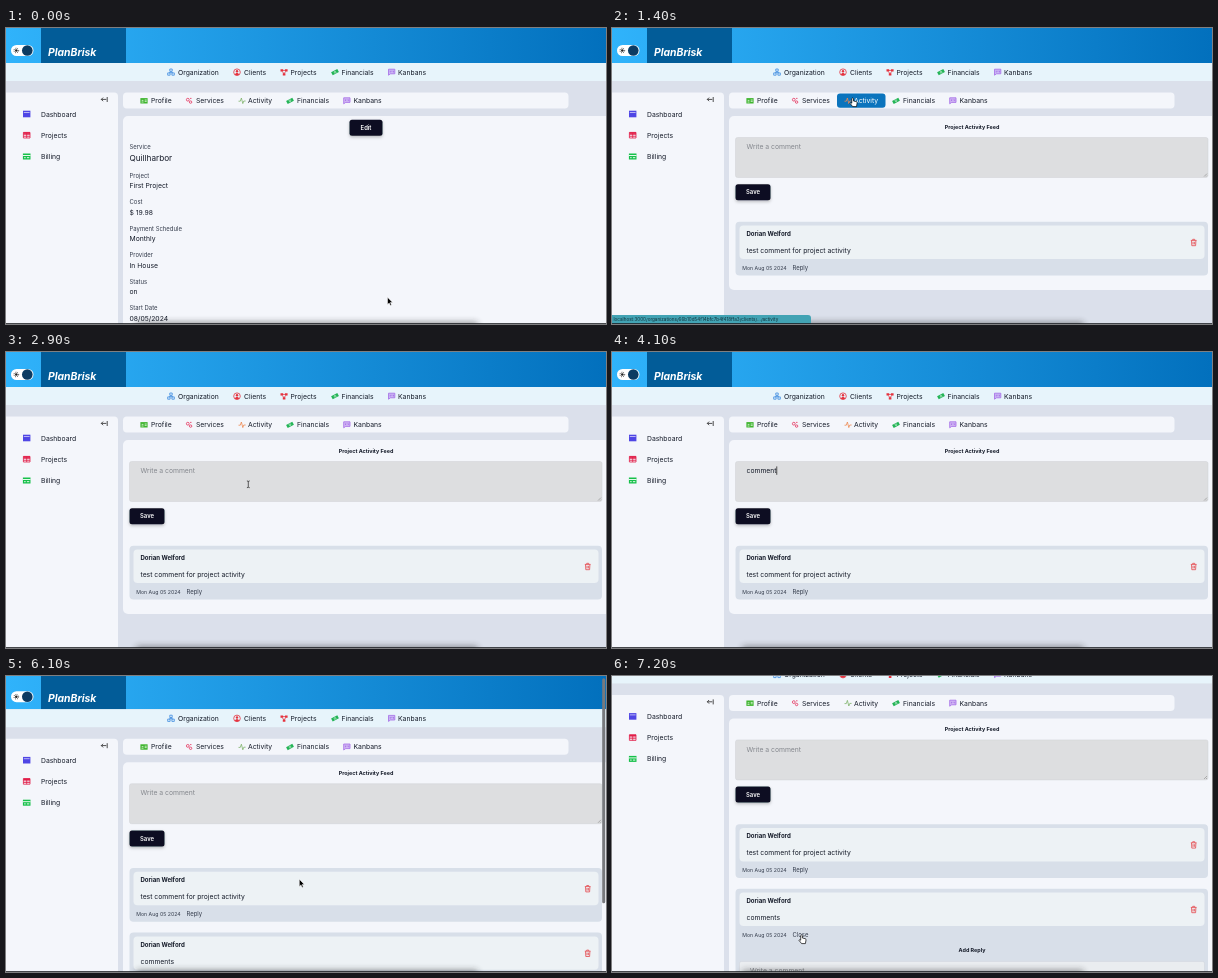
Write an HTML page that moves like this. It is 600 by 296 pixels and loops after 8 s.

```html
<!DOCTYPE html>
<html lang="en">
<head>
<meta charset="utf-8">
<title>Project activity feed</title>
<style>
  html, body { margin: 0; width: 100%; height: 100%; overflow: hidden; }
  svg { display: block; width: 100vw; height: 100vh; font: 6.8px Inter, sans-serif; }
  text { fill: #141a28; white-space: pre; }
  .icon { fill: none; stroke: currentColor; stroke-width: .8; stroke-linejoin: round; }
  .icon .solid { fill: currentColor; stroke: none; }
  .label { font-size: 5.95px; fill: #333b4b; }
  .heading { font-size: 5.4px; font-weight: 700; text-anchor: middle; }
  .author { font-size: 6.05px; font-weight: 700; }
  .button { font-size: 5.9px; font-weight: 600; fill: #fff; text-anchor: middle; }
  .date { font-size: 5.2px; fill: #333b4b; }
  .hint { fill: #85888e; }
</style>
</head>
<body>
<svg id="stage" viewBox="0 0 600 296"></svg>
<script>
const LOOP = 8000, STEP = 100;
const INK = '#0b1120', PANEL = '#f4f6fb', CARD = '#d8dfe9';

const text = (x, y, content, cls = '', extra = '') =>
  `<text x="${x}" y="${y}" class="${cls}" ${extra}>${content}</text>`;
const rect = (x, y, w, h, fill, r = 0, extra = '') =>
  `<rect x="${x}" y="${y}" width="${w}" height="${h}" rx="${r}" fill="${fill}" ${extra}/>`;
const group = (id, content) => `<g id="${id}">${content}</g>`;

const icons = {
  organization: '<path d="M-1.2-3.2h2.4v2.3h-2.4zM-3.3.7h2.4V3h-2.4zM.9.7h2.4V3H.9zM0-.9v1M-2 .7L0 0l2 .7"/>',
  client: '<circle r="3.3"/><circle class="solid" cy="-.9" r="1.2"/><path class="solid" d="M-2.3 2.2Q0-1 2.3 2.2Q0 4-2.3 2.2"/>',
  project: '<path class="solid" d="M-3.5-3h2.6v2.4h-2.6zM1-3h2.6v2.4H1zM-1.2 1h2.6v2.4h-2.6z"/><path d="M-1-1.8h2M-1.8-.8L0 1.5l1.8-2.3"/>',
  financial: '<g transform="rotate(-28)"><path class="solid" d="M-3.5-1.7h7v3.4h-7z"/><circle r=".9" stroke="#fff" stroke-width=".5"/></g>',
  kanban: '<path class="solid" opacity=".45" d="M-3-3h6.3v4.6H-1L-3 3z"/><path d="M-3-3h6.3v4.6H-1L-3 3zM-1.2-1.4v1.6M.4-1.4v1M2-1.4v1.6"/>',
  profile: '<path class="solid" d="M-3.6-2.7h7.2v5.4h-7.2z"/><path stroke="#fff" stroke-width=".7" d="M-2.3-.4h1.7M-2.5 1.2h2M.7-.8h2M.7.6h2"/>',
  service: '<circle cx="-1.2" cy="-1.1" r="1.4"/><circle cx="1.6" cy="1.3" r="1.2"/><path d="M1-2.4h1.5"/>',
  activity: '<path d="M-3.5.4h1.8L-.6-2.8.8 2.8 1.8.2h1.8"/>',
  dashboard: '<path class="solid" d="M-3.7-3.3h7.4v6.6h-7.4z"/><path stroke="#fff" stroke-width=".6" d="M-2.9-1.5h5.8"/>',
  table: '<path d="M-3.3-2.8h6.6v5.6h-6.6zM-3.3-.6h6.6M-3.3 1.1h6.6M0-2.4v5.2"/><path class="solid" d="M-3.3-3h6.6v1.7h-6.6z"/>',
  billing: '<path class="solid" d="M-3.8-3h7.6v6h-7.6z"/><path stroke="#fff" stroke-width=".9" d="M-3.8-1h7.6M-2.6 1.2h1.6M.2 1.2h2.4"/>',
  trash: '<path d="M-2.9-2.1h5.8M-1-2.2v-1h2v1M-2.2-2l.3 5.2h3.8L2.2-2M-.7-.7v2.6M.7-.7v2.6"/>',
  collapse: '<path d="M2.9-2.5v5M2-.1h-5M-1.2-1.9L-3-.1l1.8 1.8"/>'
};
const icon = (name, x, y, color, id = '') =>
  `<g class="icon" ${id && `id="${id}"`} color="${color}" transform="translate(${x} ${y})">${icons[name]}</g>`;

const menu = (items, y) => items.map(([name, color, iconX, x, label]) =>
  icon(name, iconX, y, color, name === 'activity' ? 'activityIcon' : '') +
  text(x, y + 2.5, label, '', name === 'activity' ? 'id="activityLabel"' : '')).join('');

const button = (x, y, w, label, id) =>
  rect(x, y, w, 16, INK, 2.5, `id="${id}" filter="url(#lift)"`) + text(x + w / 2, y + 10.2, label, 'button');

const comment = (y, body, replyId) =>
  rect(127.5, y + 3.8, 465, 33.4, '#edf2f5', 4) +
  text(134.5, y + 14, '<tspan>Dorian Welford</tspan>', 'author') +
  text(134.5, y + 31.2, body) +
  icon('trash', 581.7, y + 20.7, '#e5484d') +
  text(130.3, y + 47.8, 'Mon Aug 05 2024', 'date') +
  text(180.5, y + 48, 'Reply', 'label', `id="${replyId}"`);

const fields = [['Project', 'First Project'], ['Cost', '$ 19.98'], ['Payment Schedule', 'Monthly'],
  ['Provider', 'In House'], ['Status', 'on'], ['Start Date', '08/05/2024']];

const header =
  rect(0, 0, 600, 35, 'url(#sky)') + rect(35, 0, 85, 35, '#025c98') +
  rect(5, 17, 22.5, 11, '#fff', 5.5) +
  '<circle cx="21.3" cy="22.5" r="5.3" fill="#0c3b62"/>' +
  '<circle cx="10.3" cy="22.5" r="1.3" fill="#222"/><circle cx="10.3" cy="22.5" r="2.3" fill="none" stroke="#222" stroke-width=".9" stroke-dasharray=".8 1"/>' +
  text(42, 28, 'PlanBrisk', '', 'style="font:italic 700 10.4px Inter,sans-serif;fill:#fff"') +
  rect(0, 35, 600, 18, '#e7f4fb') +
  menu([['organization', '#3d8be0', 165, 172, 'Organization'], ['client', '#e5323e', 231, 238, 'Clients'],
    ['project', '#e5323e', 278, 284.5, 'Projects'], ['financial', '#22b455', 329, 335.5, 'Financials'],
    ['kanban', '#a56be8', 385.5, 392, 'Kanbans']], 44.2);

const sidebar =
  '<path d="M0 64.5h108q4 0 4 4V600H0z" fill="' + PANEL + '"/>' +
  icon('collapse', 98.3, 71.5, '#222') +
  menu([['dashboard', '#4f46e5', 20.7, 35, 'Dashboard'], ['table', '#e11d48', 20.7, 35, 'Projects'],
    ['billing', '#16b04a', 20.7, 35, 'Billing']].slice(0, 1), 86) +
  menu([['table', '#e11d48', 20.7, 35, 'Projects']], 107.2) +
  menu([['billing', '#16c04a', 20.7, 35, 'Billing']], 128.5);

const tabs =
  rect(117, 64.5, 445.5, 16, PANEL, 4) + rect(225, 65.5, 48.5, 14.3, '#0b74bd', 3, 'id="activeTab"') +
  menu([['profile', '#3fb52f', 138, 145, 'Profile'], ['service', '#e5325c', 183, 190, 'Services'],
    ['activity', '#7fb36b', 236, 242, 'Activity'], ['financial', '#22b455', 284, 291, 'Financials'],
    ['kanban', '#a56be8', 340.7, 347.5, 'Kanbans']], 72.8);

const service =
  button(343.5, 91.7, 33, 'Edit', 'edit') +
  text(123.5, 121.3, 'Service', 'label') + text(123.5, 133.1, 'Quillharbor', '', 'style="font-size:8.2px"') +
  fields.map(([label, value], i) =>
    text(123.5, 149.7 + i * 26.55, label, 'label') + text(123.5, 160 + i * 26.55, value)).join('');

const feed =
  text(360, 101, 'Project Activity Feed', 'heading') +
  rect(123.5, 109.5, 472.5, 40, '#dddee0', 2, 'stroke="#cfd1d5" stroke-width=".5"') +
  '<path d="M592 148.6l3-3M594 148.6l1-1" stroke="#777" stroke-width=".5"/>' +
  text(134.5, 121.3, '', '', 'id="entry"') + rect(134.4, 114.4, .7, 8.4, '#111', 0, 'id="caret"') +
  button(123.5, 156.2, 35, 'Save', 'save') +
  rect(123.5, 193.8, 472.5, 53.8, CARD, 4) + comment(193.8, 'test comment for project activity', 'reply1') +
  group('second', rect(123.5, 258.4, 472.5, 53.8, CARD, 4, 'id="secondCard"') + comment(258.4, 'comments', 'reply2')) +
  group('replyForm', text(360, 321.6, 'Add Reply', 'heading') +
    rect(127.5, 331, 465, 40, '#eaedf0', 2, 'stroke="#cfd3da" stroke-width=".5"') +
    text(138, 342.2, 'Write a comment', 'hint'));

const cursors = {
  arrow: '<path d="M0 0v7.2l1.7-1.5 1.1 2.5 1.2-.5-1.1-2.5h2.2z" fill="#000" stroke="#fff" stroke-width=".5"/>',
  hand: '<path d="M-.9.6Q0-.7.8.6V3l3 .7q.8.3.6 1.4L3.8 8.6H0L-2.6 5.4q0-1.2 1.7-.2z" fill="#fff" stroke="#000" stroke-width=".7"/>',
  beam: '<path d="M-1.4-3.4q1.4 0 1.4.9v5q0 .9-1.4.9M1.4-3.4Q0-3.4 0-2.5M1.4 3.4Q0 3.4 0 2.5" fill="none" stroke="#222" stroke-width=".7"/>'
};

const stage = document.getElementById('stage');
stage.innerHTML = `
  <defs>
    <linearGradient id="sky"><stop stop-color="#30b3fb"/><stop offset="1" stop-color="#0270bd"/></linearGradient>
    <filter id="lift" x="-20%" y="-20%" width="140%" height="170%"><feDropShadow dx="0" dy="1.5" stdDeviation="1.5" flood-opacity=".25"/></filter>
    <filter id="soft" x="-10%" y="-200%" width="120%" height="500%"><feGaussianBlur stdDeviation="3"/></filter>
  </defs>` +
  rect(0, 0, 600, 296, '#dbe0eb') +
  group('page', header + sidebar + tabs + rect(117, 88, 490, 300, PANEL, 5, 'id="panel"') +
    group('service', service) + group('feed', feed)) +
  rect(596.2, 1, 3, 225, '#77797d', 1.5, 'id="thumb"') +
  rect(130, 294, 342, 8, '#222', 3, 'filter="url(#soft)" opacity=".45"') +
  group('status', '<path d="M0 287h196q3 0 3 3v6H0z" fill="#42a3b4"/>' +
    text(1.5, 293.4, 'localhost:3000/organizations/66b10d54f14bfc7b4f418ffa3/clients/.../activity', '', 'style="font-size:4.6px;fill:#12343c"')) +
  rect(0, 295.2, 600, .8, '#1a1c20') +
  group('pointer', Object.entries(cursors).map(([id, shape]) => group(id, shape)).join(''));

const el = id => document.getElementById(id);
const set = (id, name, value) => el(id).setAttribute(name, value);
const show = (id, visible) => set(id, 'visibility', visible ? 'visible' : 'hidden');

// Keys are [time, ...values]; values ease between neighbouring keys.
function sample(keys, t) {
  const next = keys.findIndex(key => key[0] > t);
  if (next < 0) return keys.at(-1).slice(1);
  const a = keys[next - 1], b = keys[next], p = (t - a[0]) / (b[0] - a[0]);
  return a.slice(1).map((v, i) => v + (b[i + 1] - v) * p * p * (3 - 2 * p));
}
const latest = (keys, t) => keys.findLast(key => key[0] <= t)[1];

const path = [[0, 381.5, 269.3], [600, 381.5, 269.3], [1200, 240.7, 70], [1500, 240.7, 70], [2200, 242.3, 132.3],
  [4600, 242.3, 132.3], [4700, 203, 141], [5100, 142.7, 165.6], [5500, 142.7, 165.6], [6000, 293.3, 203.2],
  [6400, 293.3, 203.2], [7000, 189.6, 259]];
const shapes = [[0, 'arrow'], [1100, 'hand'], [1600, 'arrow'], [1900, 'beam'], [3200, 'none'],
  [4700, 'beam'], [4900, 'arrow'], [5000, 'hand'], [5600, 'arrow'], [6900, 'hand']];
const scrolling = [[0, 0], [6000, 0], [6100, 1.8], [6200, 27], [6300, 45.6]];
const tabFill = [[0, 0], [1000, 0], [1200, 1], [2300, 1], [2500, 0]];
const thumbFade = [[0, 0], [6000, 0], [6100, 1], [6600, 1], [6900, 0]];
const keystrokes = [3200, 3300, 3400, 3600, 3700, 3900, 4100, 4400];

function draw(t) {
  const between = (from, to) => t >= from && t < to;
  const onFeed = t >= 1300, posted = t >= 5500, replying = t >= 7100;

  const [scroll] = sample(scrolling, t);
  set('page', 'transform', `translate(0 ${-scroll})`);
  set('thumb', 'y', 1 + scroll * .75);
  set('thumb', 'opacity', sample(thumbFade, t)[0]);

  el('service').style.display = onFeed ? 'none' : '';
  el('feed').style.display = onFeed ? '' : 'none';
  el('second').style.display = posted ? '' : 'none';
  el('replyForm').style.display = replying ? '' : 'none';
  set('panel', 'height', !onFeed || replying ? 340 : posted ? 238.5 : 174);
  set('secondCard', 'height', replying ? 140 : 53.8);
  el('reply2').textContent = replying ? 'Close' : 'Reply';

  const [active] = sample(tabFill, t);
  set('activeTab', 'opacity', active);
  el('activityLabel').style.fill = active > .5 ? '#fff' : '';
  set('activityIcon', 'color', between(1300, 5500) ? '#ee8a52' : '#7fb36b');
  show('status', between(1100, 1700));

  const typed = t < 5200 ? 'comments'.slice(0, keystrokes.filter(k => k <= t).length) : '';
  const entry = el('entry');
  entry.textContent = typed || 'Write a comment';
  entry.setAttribute('class', typed ? '' : 'hint');
  set('caret', 'x', 134.4 + (typed && onFeed ? entry.getComputedTextLength() : 0));
  show('caret', between(2400, 2900) || between(3200, 4900));
  set('save', 'fill', between(5000, 5600) ? '#1d2433' : INK);

  const shape = latest(shapes, t);
  Object.keys(cursors).forEach(id => show(id, id === shape));
  set('pointer', 'transform', `translate(${sample(path, t).join(' ')})`);
}

const start = performance.now();
function tick(now) {
  const t = Math.max(0, now - start) % LOOP;
  draw(Math.floor(t / STEP) * STEP);
  requestAnimationFrame(tick);
}
draw(0);
requestAnimationFrame(tick);
</script>
</body>
</html>
```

+ + + + + + +

> TASK DIRECTIONS
Which lines of the data include the word "style"? Copy each one.

> SOLUTION TO THIS TASK
<style>
</style>
  text(42, 28, 'PlanBrisk', '', 'style="font:italic 700 10.4px Inter,sans-serif;fill:#fff"') +
  text(123.5, 121.3, 'Service', 'label') + text(123.5, 133.1, 'Quillharbor', '', 'style="font-size:8.2px"') +
    text(1.5, 293.4, 'localhost:3000/organizations/66b10d54f14bfc7b4f418ffa3/clients/.../activity', '', 'style="font-size:4.6px;fill:#12343c"')) +
  el('service').style.display = onFeed ? 'none' : '';
  el('feed').style.display = onFeed ? '' : 'none';
  el('second').style.display = posted ? '' : 'none';
  el('replyForm').style.display = replying ? '' : 'none';
  el('activityLabel').style.fill = active > .5 ? '#fff' : '';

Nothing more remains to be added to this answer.